TYPE: mask and costume
ETHNICITY: Aymara; Quechua
DESCRIPTION: Kusillo Mask and Costume
MAKER: Unknown maker in Puno
CEREMONY: Agriculture/Hunting; Carnival
AGE: 1980s
MAIN MATERIAL: dyed wool felt
OTHER MATERIALS: yarn; cardboard; sequins; cotton batting

The kusillo is an Andean clown character that combines attributes of an insect, shepherd, and devil, although he is considered a benevolent trickster. It is one of the oldest masked characters in the region, predating the Spanish conquest. It is used in both Bolivia and Peru as a comic dancer, as well as a promoter of fertility during agricultural and hunting rites. Until the 1960s, the kusillos formed their own dance group, however, with their own music and group choreography. In modern times, he makes his appearance alone or in pairs during Carnival, along with the waka tokhoris or other groups, and sometimes at other festivities as well.

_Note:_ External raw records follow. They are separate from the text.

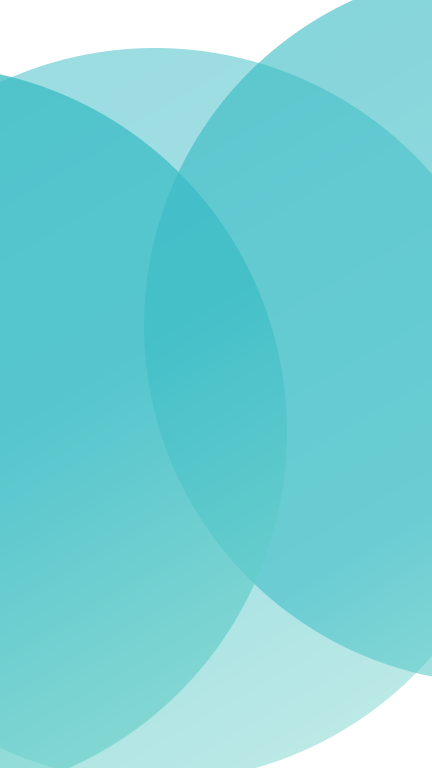
Write a Shadertoy shader that draws this background.

```glsl
// Three large translucent teal discs overlapping on white.
// Each disc is a circle distance, tinted by a slanted gradient from
// deep teal to mint, and alpha-blended over the layers below.

#define PAPER vec3(1.0)
#define DEEP  vec3(0.190, 0.722, 0.757)
#define TEAL  vec3(0.227, 0.737, 0.776)
#define MINT  vec3(0.440, 0.820, 0.796)
#define SLOPE vec2(0.5, -0.866)

// Tint along the slope: t is -1 to 1 across a disc, mint begins at mintStart
vec3 discTint(float t, float mintStart) {
    vec3 tint = mix(DEEP, TEAL, smoothstep(-1.0, -0.2, t));
    return mix(tint, MINT, clamp((t - mintStart) / (1.0 - mintStart), 0.0, 1.0));
}

// Blend one disc over the colour beneath it
vec3 addDisc(vec3 under, vec2 p, vec2 center, float radius, float opacity, float mintStart) {
    vec2 offset = p - center;
    float pixel = 1.0 / iResolution.y;
    float coverage = clamp(0.5 - (length(offset) - radius) / pixel, 0.0, 1.0);
    vec3 tint = discTint(dot(offset, SLOPE) / radius, mintStart);
    return mix(under, tint, coverage * opacity);
}

void mainImage(out vec4 fragColor, in vec2 fragCoord) {
    // Canvas height is one unit, x is centred
    vec2 p = vec2(fragCoord.x - 0.5 * iResolution.x, fragCoord.y) / iResolution.y;

    // Pale back disc, right disc, then the strongest one on the left
    vec3 color = PAPER;
    color = addDisc(color, p, vec2(-0.0794, 0.4596), 0.4779, 0.48, 0.10);
    color = addDisc(color, p, vec2( 0.3724, 0.5762), 0.4661, 0.58, 0.35);
    color = addDisc(color, p, vec2(-0.3854, 0.4368), 0.4779, 0.73, 0.10);

    fragColor = vec4(color, 1.0);
}
```
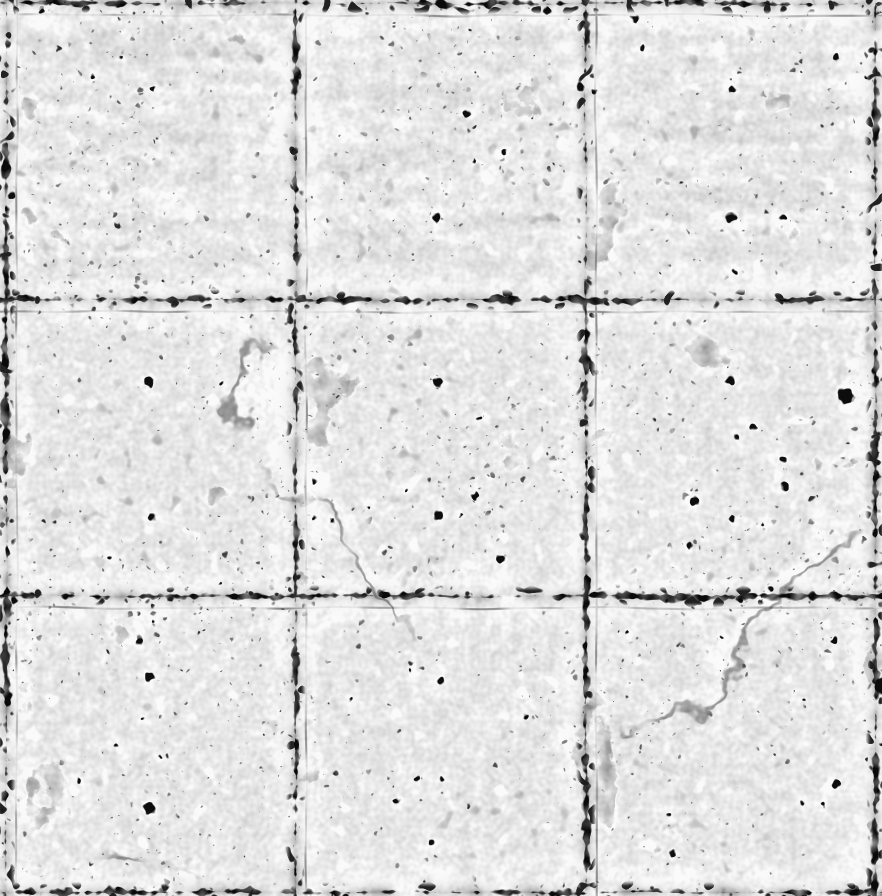
Reproduce this texture map procedurally as a Shadertoy shader.

```glsl
vec2 hash2(vec2 p) {
    vec3 q = fract(p.xyx * vec3(.1031, .1030, .0973));
    q += dot(q, q.yzx + 33.33);
    return fract((q.xx + q.yz) * q.zy);
}

float corner(vec2 cell, vec2 offset) {
    return dot(hash2(cell) * 2. - 1., offset);
}

// Gradient noise
float noise(vec2 p) {
    vec2 i = floor(p), f = p - i, u = f * f * f * (f * (f * 6. - 15.) + 10.);
    vec2 e = vec2(1, 0);
    return mix(mix(corner(i, f), corner(i + e, f - e), u.x),
               mix(corner(i + e.yx, f - e.yx), corner(i + 1., f - 1.), u.x), u.y);
}

float fbm(vec2 p) {
    float sum = 0., amp = 1.;
    for (int i = 0; i < 4; i++) {
        sum += amp * noise(p);
        p = mat2(1.6, 1.2, -1.2, 1.6) * p + 17.3;
        amp *= .5;
    }
    return sum;
}

// Distance to the nearest scattered pit, clustered by low-frequency noise
float pits(vec2 p, float scale, float density, float radius) {
    float nearest = 1.;
    vec2 q = p * scale;
    for (int j = -1; j <= 1; j++)
    for (int i = -1; i <= 1; i++) {
        vec2 cell = floor(q) + vec2(i, j), rnd = hash2(cell + scale * 7.1);
        float cluster = smoothstep(-.3, .4, noise(cell / scale * 1.7 + scale));
        if (rnd.x < density * cluster) {
            vec2 center = cell + .1 + .8 * hash2(cell + 71.7);
            nearest = min(nearest, length(q - center) / scale - radius * mix(.35, 1., rnd.y * rnd.y));
        }
    }
    return nearest;
}

// Two mounting holes per tile, some of them filled
float holes(vec2 p) {
    vec2 tile = floor(p), f = p - tile;
    float nearest = 1.;
    for (int i = 0; i < 2; i++) {
        vec2 rnd = hash2(tile + float(i) * 13.7 + 5.3);
        vec2 center = vec2(.5, .27 + .45 * float(i)) + .03 * (rnd - .5);
        nearest = min(nearest, length(f - center) - mix(.008, .02, rnd.y) + step(.8, rnd.x));
    }
    return nearest;
}

// Darkness of a worn joint: a broken black seam beside a faint grey groove
float joint(float across, float along, float line, float groove, vec2 p, float px) {
    across += .01 * noise(vec2(along * 4., line * 9.3 + groove * 50.));
    float wear = noise(vec2(along * 2.3, line * 4.7 + 2.3)) + .7 * noise(vec2(along * 9., line * 3.1 + .4));
    float width = .013 * smoothstep(-.35, .45, wear) + .02 * noise(p * 17.) + .016 * noise(p * 41.) - .003;
    float seam = smoothstep(.004 + px * .5, -.004, abs(across) - width);
    float blot = smoothstep(.22, .34, noise(p * 23. + 6.)) * smoothstep(.04, .015, abs(across));
    float fineLine = smoothstep(.003 + px, .001, abs(across - groove)) * (.08 + .35 * smoothstep(-.1, .4, noise(p * 7.)));
    float dirt = exp(-abs(across) * 60.) * (.2 + .5 * fbm(p * 9.));
    return max(max(seam * (.85 + .9 * noise(p * 21. + 3.)), blot * .9), max(fineLine, dirt));
}

void mainImage(out vec4 fragColor, in vec2 fragCoord) {
    vec2 p = (fragCoord / iResolution.xy - vec2(.007, .004)) * vec2(3.045, 3.024);
    float px = 3. / iResolution.y;
    vec2 line = floor(p + .5), edge = p - line;
    float edgeDist = min(abs(edge.x), abs(edge.y));

    // Mottled plaster, with horizontal streaks in the upper row
    float shade = .905 + .03 * fbm(p * 5.) + .09 * noise(p * 23.) + .1 * noise(p * 55.);
    float upper = smoothstep(1.75, 2.3, p.y);
    shade += upper * (.09 * noise(p * vec2(1.3, 11.)) + .09 * noise(p * vec2(8., 21.)));
    shade += .06 * smoothstep(.12, .03, edgeDist + .06 * noise(p * 8.));
    shade += .1 * smoothstep(.25, .5, noise(p * 16. + 4.));
    shade -= .22 * smoothstep(.2, .5, noise(p * 20. + 31.)) * smoothstep(-.15, .4, noise(p * 1.8 + 7.));

    // Flaked stains, mostly along the tile edges
    float flake = fbm(p * 3.1 + 9.) + .2 * fbm(p * 19.) - .48 + .26 * smoothstep(.1, .03, abs(edge.x - .04));
    shade += .05 * smoothstep(-.12, 0., flake);
    shade -= (.17 + .3 * noise(p * 18.)) * smoothstep(-.02, .06, flake);

    // Wandering cracks with a pale lip
    float crack = noise(p * 1.15 + 3.1) + .14 * fbm(p * 5. + 8.);
    float cracked = smoothstep(.12, .32, noise(p * 1.4 + 21.) + .25 * noise(p * 9.));
    shade += cracked * (.05 * smoothstep(.06, .02, abs(crack - .04)) - .35 * smoothstep(.018, .003, abs(crack)));

    // Specks, pits and holes with bright rims
    vec2 warped = p + .014 * vec2(noise(p * 43.), noise(p * 43. + 40.));
    float fine = min(pits(warped, 19., .4, .0095), pits(warped, 29., .4, .005));
    float coarse = min(pits(warped, 9., .2, .015), pits(warped, 4., .13, .03));
    coarse = min(coarse, holes(warped));
    shade += .07 * exp(-max(coarse, 0.) * 50.);
    float speckShade = clamp(.48 + 1.1 * noise(p * 14.), .1, .8);
    shade = mix(shade, speckShade, .9 * smoothstep(px, -px, fine));
    shade = mix(min(shade, .98), .05, smoothstep(px, -px, coarse));

    // Joints
    float gap = max(joint(edge.x, p.y, line.x, .036, p, px),
                    joint(edge.y, p.x, line.y + 5., -.04, p, px));
    shade = mix(shade, .04, clamp(gap, 0., 1.));

    fragColor = vec4(vec3(clamp(shade, .04, .99)), 1.);
}
```
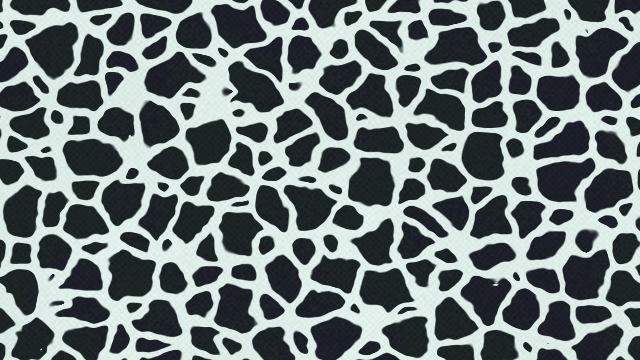
This texture is drawn by a Shadertoy shader. Its source:

```glsl
#define CELLS 10.6        // grid cells per canvas height
#define JITTER 0.84       // scatter of the spot centres
#define SIZE_RANGE 0.72   // difference between small and large spots
#define HALF_GAP 0.105    // half the light channel, in cells
#define ROUNDING 7.0      // lower values give rounder corners
#define WOBBLE 0.36       // broad bending of the outlines
#define RIPPLE 0.10       // small bumps on the outlines
#define EDGE 0.0028       // half the edge blur, in canvas heights
#define THREADS 112.0     // woven threads per canvas height
#define CLOTH vec3(0.87, 0.93, 0.91)
#define INK_GREEN vec3(0.11, 0.14, 0.14)
#define INK_BLUE vec3(0.11, 0.12, 0.16)

vec3 hash32(vec2 p) {
    vec3 q = fract(p.xyx * vec3(0.1031, 0.1030, 0.0973));
    q += dot(q, q.yxz + 33.33);
    return fract((q.xxy + q.yzz) * q.zyx);
}

// Smooth value noise with two independent channels, from -0.5 to 0.5
vec2 noise2(vec2 p) {
    vec2 cell = floor(p), t = fract(p);
    t = t * t * (3.0 - 2.0 * t);
    vec2 low = mix(hash32(cell).xy, hash32(cell + vec2(1, 0)).xy, t.x);
    vec2 high = mix(hash32(cell + vec2(0, 1)).xy, hash32(cell + vec2(1, 1)).xy, t.x);
    return mix(low, high, t.y) - 0.5;
}

// Distance to the rounded border between weighted cells, positive inside
float spotField(vec2 p) {
    vec2 base = floor(p);
    float nearest = 8.0, others = 0.0;
    vec2 nearestDir = vec2(0.0), othersDir = vec2(0.0);
    for (int y = -2; y <= 2; y++) {
        for (int x = -2; x <= 2; x++) {
            vec2 id = base + vec2(x, y);
            vec3 rnd = hash32(id + 71.0);
            vec2 offset = p - id - 0.5 - JITTER * (rnd.xy - 0.5);
            float radius = length(offset);
            float dist = radius - SIZE_RANGE * (rnd.z - 0.5);
            vec2 dir = offset / max(radius, 0.001);
            // The closest centre stays apart, all the rest blend softly
            bool closer = dist < nearest;
            float weight = exp(-ROUNDING * (closer ? nearest : dist));
            others += weight;
            othersDir += weight * (closer ? nearestDir : dir);
            if (closer) {
                nearest = dist;
                nearestDir = dir;
            }
        }
    }
    float gap = -log(others) / ROUNDING - nearest;
    float slope = length(othersDir / others - nearestDir);
    return gap / max(slope, 0.7);
}

// Plain weave: alternating over and under threads, from -1 to 1
float weave(vec2 uv) {
    vec2 wave = cos(6.2832 * 0.5 * THREADS * uv);
    return wave.x * wave.y;
}

void mainImage(out vec4 fragColor, in vec2 fragCoord) {
    vec2 uv = fragCoord / iResolution.y;

    // Spots, slightly wider than tall, with bent and bumpy outlines
    vec2 p = uv * CELLS * vec2(0.94, 1.06) + 20.0;
    vec2 bend = WOBBLE * noise2(p * 1.5) + RIPPLE * noise2(p * 4.6 + 40.0);
    float inside = spotField(p + bend) - HALF_GAP;
    float blur = CELLS * max(EDGE, 0.7 / iResolution.y);
    float spot = smoothstep(-blur, blur, inside);

    // Cloth grain and uneven dye
    float grain = noise2(uv * THREADS * 1.7).x;
    float thread = 0.5 * weave(uv) + grain;
    vec3 cloth = CLOTH + 0.03 * thread + 0.025 * noise2(uv * 3.0).y;
    float tint = smoothstep(-0.2, 0.2, noise2(uv * 5.0 + 9.0).x + 0.6 * grain + 0.02);
    vec3 ink = mix(INK_BLUE, INK_GREEN, tint) + 0.018 * thread;

    fragColor = vec4(mix(cloth, ink, spot), 1.0);
}
```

The upturned nose and appendages on the head are thought to be phallic symbols, expressing the kusillo‘s nature as a promoter of fertility. In addition, the kusillo tries to seduce girls in the crowd, reflecting both his fertility and trickster roles.  To facilitate this behavior, socially unacceptable otherwise, he wears white gloves and long pants to prevent recognition.